_What you will do_.
Sift through the material below and return the lines with "system".

_Provided information_.
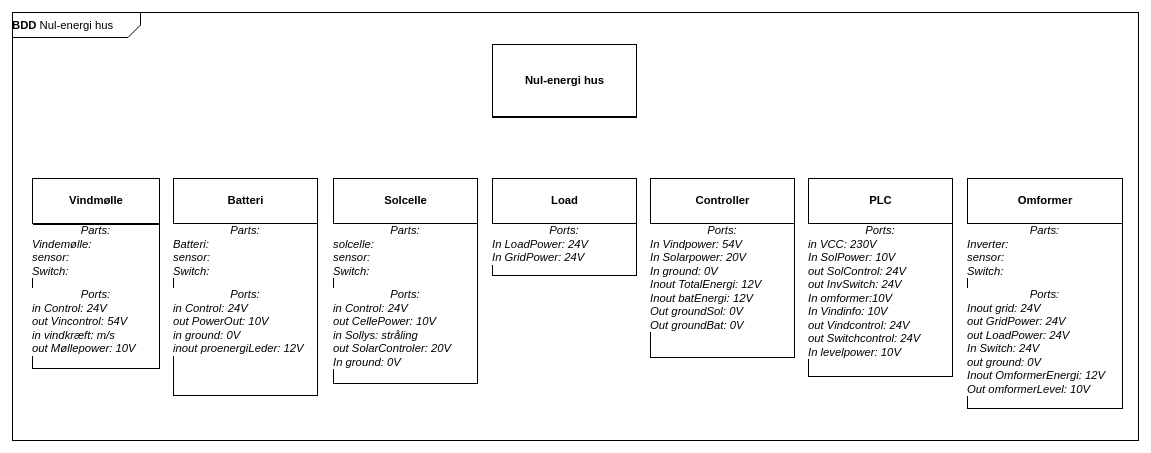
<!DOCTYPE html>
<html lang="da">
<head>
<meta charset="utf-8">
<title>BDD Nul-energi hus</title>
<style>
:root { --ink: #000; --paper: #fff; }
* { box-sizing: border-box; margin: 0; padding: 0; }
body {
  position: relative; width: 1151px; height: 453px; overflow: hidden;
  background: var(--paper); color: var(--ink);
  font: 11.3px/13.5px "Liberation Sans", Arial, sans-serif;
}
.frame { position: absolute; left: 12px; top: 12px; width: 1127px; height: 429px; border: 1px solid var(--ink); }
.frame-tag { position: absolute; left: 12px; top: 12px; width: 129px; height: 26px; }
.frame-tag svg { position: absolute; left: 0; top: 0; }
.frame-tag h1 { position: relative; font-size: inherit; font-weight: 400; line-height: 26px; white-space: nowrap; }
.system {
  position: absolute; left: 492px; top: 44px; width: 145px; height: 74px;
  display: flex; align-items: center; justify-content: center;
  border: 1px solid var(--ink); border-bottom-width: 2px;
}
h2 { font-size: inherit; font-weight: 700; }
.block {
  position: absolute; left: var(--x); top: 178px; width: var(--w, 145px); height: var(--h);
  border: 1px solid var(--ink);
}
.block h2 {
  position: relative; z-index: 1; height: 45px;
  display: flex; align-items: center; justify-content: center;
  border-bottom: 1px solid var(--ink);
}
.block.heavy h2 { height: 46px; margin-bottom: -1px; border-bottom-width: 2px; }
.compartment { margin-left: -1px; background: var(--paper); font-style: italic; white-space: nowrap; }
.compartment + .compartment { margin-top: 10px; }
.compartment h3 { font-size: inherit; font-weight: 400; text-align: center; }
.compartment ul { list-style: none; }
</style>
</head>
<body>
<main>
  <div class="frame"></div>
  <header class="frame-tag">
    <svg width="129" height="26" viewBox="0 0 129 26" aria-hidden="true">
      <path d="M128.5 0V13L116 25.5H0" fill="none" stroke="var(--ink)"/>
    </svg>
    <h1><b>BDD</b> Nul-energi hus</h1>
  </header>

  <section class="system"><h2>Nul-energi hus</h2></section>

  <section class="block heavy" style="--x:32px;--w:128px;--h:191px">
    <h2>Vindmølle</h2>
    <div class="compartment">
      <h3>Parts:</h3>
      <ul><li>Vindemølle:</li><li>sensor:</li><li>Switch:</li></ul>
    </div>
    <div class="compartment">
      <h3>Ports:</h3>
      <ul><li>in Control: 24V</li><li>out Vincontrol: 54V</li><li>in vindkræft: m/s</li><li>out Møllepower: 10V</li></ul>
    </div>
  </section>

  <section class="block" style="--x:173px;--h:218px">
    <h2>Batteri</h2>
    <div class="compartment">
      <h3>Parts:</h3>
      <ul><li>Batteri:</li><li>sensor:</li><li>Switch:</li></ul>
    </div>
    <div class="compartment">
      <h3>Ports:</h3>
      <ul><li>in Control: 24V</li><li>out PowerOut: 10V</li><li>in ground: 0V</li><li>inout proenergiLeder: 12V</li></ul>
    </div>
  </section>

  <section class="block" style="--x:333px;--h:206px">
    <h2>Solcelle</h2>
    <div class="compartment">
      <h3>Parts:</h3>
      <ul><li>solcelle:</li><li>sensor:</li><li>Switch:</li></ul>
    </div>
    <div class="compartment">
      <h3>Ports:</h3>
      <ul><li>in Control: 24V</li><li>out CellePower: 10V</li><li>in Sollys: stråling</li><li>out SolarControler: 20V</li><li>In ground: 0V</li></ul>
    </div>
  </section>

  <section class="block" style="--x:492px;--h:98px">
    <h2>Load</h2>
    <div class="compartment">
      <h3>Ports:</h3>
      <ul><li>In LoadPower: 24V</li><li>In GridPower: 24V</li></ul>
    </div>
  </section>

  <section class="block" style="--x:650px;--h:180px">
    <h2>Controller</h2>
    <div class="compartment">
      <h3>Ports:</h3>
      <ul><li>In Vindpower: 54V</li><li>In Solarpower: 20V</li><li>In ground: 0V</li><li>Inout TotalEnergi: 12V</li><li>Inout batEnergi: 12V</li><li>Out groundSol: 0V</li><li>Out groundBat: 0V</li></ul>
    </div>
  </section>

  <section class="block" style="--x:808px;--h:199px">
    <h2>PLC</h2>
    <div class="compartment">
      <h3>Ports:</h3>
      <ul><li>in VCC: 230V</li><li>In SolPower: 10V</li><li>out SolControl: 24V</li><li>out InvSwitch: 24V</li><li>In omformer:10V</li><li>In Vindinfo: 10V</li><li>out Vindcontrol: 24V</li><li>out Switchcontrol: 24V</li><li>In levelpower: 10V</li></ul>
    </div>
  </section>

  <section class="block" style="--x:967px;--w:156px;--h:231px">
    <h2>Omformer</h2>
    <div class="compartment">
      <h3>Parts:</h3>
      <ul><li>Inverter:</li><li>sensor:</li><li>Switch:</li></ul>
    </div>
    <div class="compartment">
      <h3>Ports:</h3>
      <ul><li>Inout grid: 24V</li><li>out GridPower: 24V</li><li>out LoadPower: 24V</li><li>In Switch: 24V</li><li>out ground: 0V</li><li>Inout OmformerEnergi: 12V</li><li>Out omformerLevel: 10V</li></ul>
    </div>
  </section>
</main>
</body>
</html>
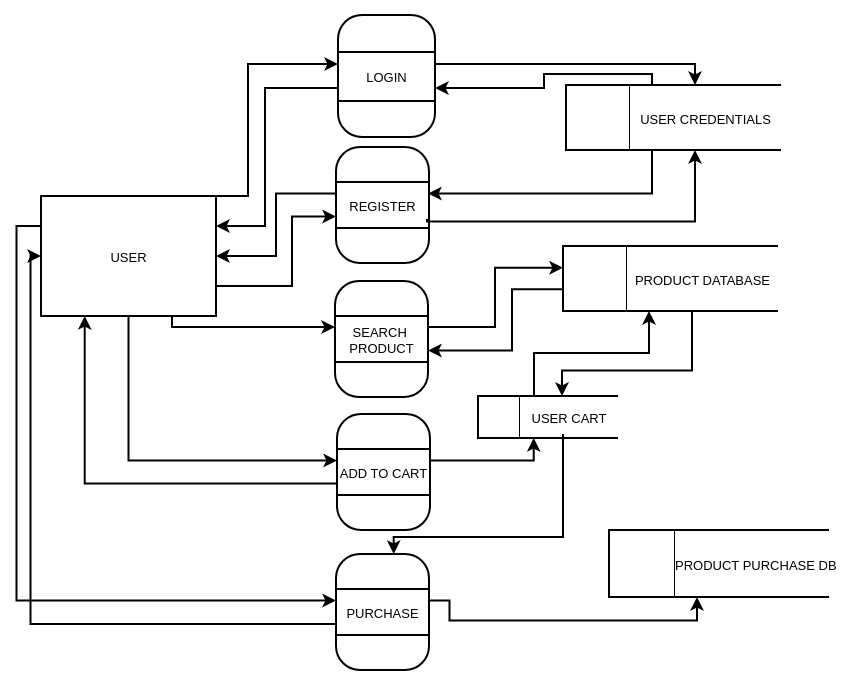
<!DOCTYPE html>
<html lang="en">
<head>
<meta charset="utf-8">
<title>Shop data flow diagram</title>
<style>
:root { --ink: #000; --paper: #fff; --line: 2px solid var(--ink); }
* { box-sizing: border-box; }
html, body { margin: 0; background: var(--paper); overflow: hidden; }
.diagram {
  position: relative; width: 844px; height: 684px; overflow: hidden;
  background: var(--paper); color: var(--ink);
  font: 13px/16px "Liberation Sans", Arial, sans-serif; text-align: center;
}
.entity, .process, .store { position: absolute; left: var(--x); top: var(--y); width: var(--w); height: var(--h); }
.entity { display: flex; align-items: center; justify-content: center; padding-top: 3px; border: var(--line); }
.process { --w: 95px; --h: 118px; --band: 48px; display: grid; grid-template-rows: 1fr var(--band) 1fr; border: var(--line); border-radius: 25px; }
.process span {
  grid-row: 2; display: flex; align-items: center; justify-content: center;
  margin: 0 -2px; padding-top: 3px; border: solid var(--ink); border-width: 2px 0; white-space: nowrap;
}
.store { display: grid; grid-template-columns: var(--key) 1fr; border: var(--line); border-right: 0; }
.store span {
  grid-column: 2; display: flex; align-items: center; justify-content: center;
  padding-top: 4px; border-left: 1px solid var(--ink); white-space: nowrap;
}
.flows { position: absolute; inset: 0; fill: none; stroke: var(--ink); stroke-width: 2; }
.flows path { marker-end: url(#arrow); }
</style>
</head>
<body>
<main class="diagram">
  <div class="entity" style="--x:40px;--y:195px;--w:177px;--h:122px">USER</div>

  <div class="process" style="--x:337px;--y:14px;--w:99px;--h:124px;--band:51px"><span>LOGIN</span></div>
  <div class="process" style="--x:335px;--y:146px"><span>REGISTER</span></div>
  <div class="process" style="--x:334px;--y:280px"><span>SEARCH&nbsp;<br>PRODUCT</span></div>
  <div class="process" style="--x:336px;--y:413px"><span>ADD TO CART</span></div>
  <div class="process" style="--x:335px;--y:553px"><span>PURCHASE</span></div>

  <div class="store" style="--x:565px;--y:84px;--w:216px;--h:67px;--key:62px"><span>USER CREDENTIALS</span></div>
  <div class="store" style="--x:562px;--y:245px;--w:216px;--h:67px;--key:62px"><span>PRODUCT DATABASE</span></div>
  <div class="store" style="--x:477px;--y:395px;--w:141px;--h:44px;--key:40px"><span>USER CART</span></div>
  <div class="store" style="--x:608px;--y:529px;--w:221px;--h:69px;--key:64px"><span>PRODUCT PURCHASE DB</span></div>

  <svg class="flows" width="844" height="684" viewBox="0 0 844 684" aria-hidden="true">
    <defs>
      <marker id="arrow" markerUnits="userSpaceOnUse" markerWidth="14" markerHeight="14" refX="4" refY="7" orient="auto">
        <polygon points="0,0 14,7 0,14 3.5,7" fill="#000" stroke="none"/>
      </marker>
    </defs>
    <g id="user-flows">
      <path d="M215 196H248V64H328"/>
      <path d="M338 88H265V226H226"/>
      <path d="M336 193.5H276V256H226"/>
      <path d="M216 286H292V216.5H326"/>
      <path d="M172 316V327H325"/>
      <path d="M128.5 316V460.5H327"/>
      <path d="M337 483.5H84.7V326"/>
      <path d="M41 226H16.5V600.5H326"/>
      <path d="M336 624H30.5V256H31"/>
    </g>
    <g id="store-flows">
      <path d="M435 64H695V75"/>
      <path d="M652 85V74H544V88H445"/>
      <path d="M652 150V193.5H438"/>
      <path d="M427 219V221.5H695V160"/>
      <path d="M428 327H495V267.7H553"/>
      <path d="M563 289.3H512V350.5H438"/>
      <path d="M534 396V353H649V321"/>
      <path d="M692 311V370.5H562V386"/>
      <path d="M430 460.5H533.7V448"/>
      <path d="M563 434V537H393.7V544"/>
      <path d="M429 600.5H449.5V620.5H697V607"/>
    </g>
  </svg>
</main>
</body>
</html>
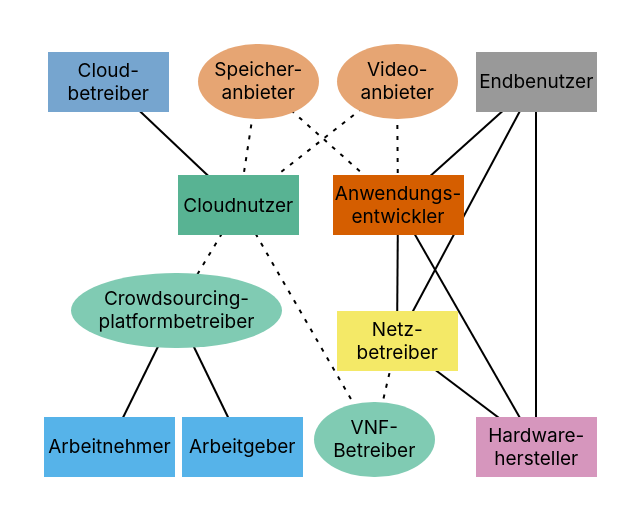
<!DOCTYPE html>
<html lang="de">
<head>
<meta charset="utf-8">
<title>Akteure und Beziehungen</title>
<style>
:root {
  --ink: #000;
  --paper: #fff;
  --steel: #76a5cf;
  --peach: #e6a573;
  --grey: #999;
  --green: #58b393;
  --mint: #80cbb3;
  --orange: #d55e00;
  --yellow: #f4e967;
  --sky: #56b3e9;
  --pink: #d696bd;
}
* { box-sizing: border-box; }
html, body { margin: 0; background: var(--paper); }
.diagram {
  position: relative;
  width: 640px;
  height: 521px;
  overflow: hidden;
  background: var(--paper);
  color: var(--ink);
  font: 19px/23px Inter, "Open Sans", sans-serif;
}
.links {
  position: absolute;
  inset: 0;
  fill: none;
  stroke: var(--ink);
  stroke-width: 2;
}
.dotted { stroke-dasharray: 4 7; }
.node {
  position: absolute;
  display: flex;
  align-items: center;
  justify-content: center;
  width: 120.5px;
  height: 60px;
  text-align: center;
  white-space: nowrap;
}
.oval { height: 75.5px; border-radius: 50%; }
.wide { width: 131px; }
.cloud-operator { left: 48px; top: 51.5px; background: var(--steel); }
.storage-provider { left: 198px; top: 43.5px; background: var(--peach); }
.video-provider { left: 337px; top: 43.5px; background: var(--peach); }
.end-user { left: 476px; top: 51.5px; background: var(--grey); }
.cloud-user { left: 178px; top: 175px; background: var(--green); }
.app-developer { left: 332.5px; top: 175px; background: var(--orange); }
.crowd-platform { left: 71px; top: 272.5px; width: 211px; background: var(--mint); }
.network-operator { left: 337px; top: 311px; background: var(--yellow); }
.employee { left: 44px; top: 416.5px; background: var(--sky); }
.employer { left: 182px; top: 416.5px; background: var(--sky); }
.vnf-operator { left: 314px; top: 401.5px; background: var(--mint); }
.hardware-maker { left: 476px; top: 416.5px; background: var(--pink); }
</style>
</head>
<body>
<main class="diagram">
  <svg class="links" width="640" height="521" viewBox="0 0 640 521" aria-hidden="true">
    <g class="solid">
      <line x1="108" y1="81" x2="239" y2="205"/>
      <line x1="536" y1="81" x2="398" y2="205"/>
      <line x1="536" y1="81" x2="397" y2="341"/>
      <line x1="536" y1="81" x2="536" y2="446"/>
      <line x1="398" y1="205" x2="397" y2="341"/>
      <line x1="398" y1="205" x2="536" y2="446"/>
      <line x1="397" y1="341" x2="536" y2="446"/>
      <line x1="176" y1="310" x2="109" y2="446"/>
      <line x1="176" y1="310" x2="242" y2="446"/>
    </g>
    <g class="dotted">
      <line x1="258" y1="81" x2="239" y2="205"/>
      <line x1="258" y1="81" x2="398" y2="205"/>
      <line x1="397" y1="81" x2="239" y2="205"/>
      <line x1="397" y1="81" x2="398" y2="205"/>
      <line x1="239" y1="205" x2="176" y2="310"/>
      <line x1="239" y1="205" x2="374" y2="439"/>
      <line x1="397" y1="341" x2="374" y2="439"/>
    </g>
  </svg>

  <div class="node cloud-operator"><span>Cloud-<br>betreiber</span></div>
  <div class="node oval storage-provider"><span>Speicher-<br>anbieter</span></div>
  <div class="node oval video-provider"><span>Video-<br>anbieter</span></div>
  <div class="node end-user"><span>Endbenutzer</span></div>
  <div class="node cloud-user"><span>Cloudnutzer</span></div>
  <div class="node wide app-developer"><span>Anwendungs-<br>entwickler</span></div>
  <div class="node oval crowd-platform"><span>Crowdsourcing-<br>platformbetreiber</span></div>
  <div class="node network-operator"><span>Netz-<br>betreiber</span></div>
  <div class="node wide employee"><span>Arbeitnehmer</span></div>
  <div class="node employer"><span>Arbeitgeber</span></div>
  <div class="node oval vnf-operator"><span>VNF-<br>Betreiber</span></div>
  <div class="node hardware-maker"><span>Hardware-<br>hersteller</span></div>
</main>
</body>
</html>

_Result of this task_.
.system {
  <section class="system"><h2>Nul-energi hus</h2></section>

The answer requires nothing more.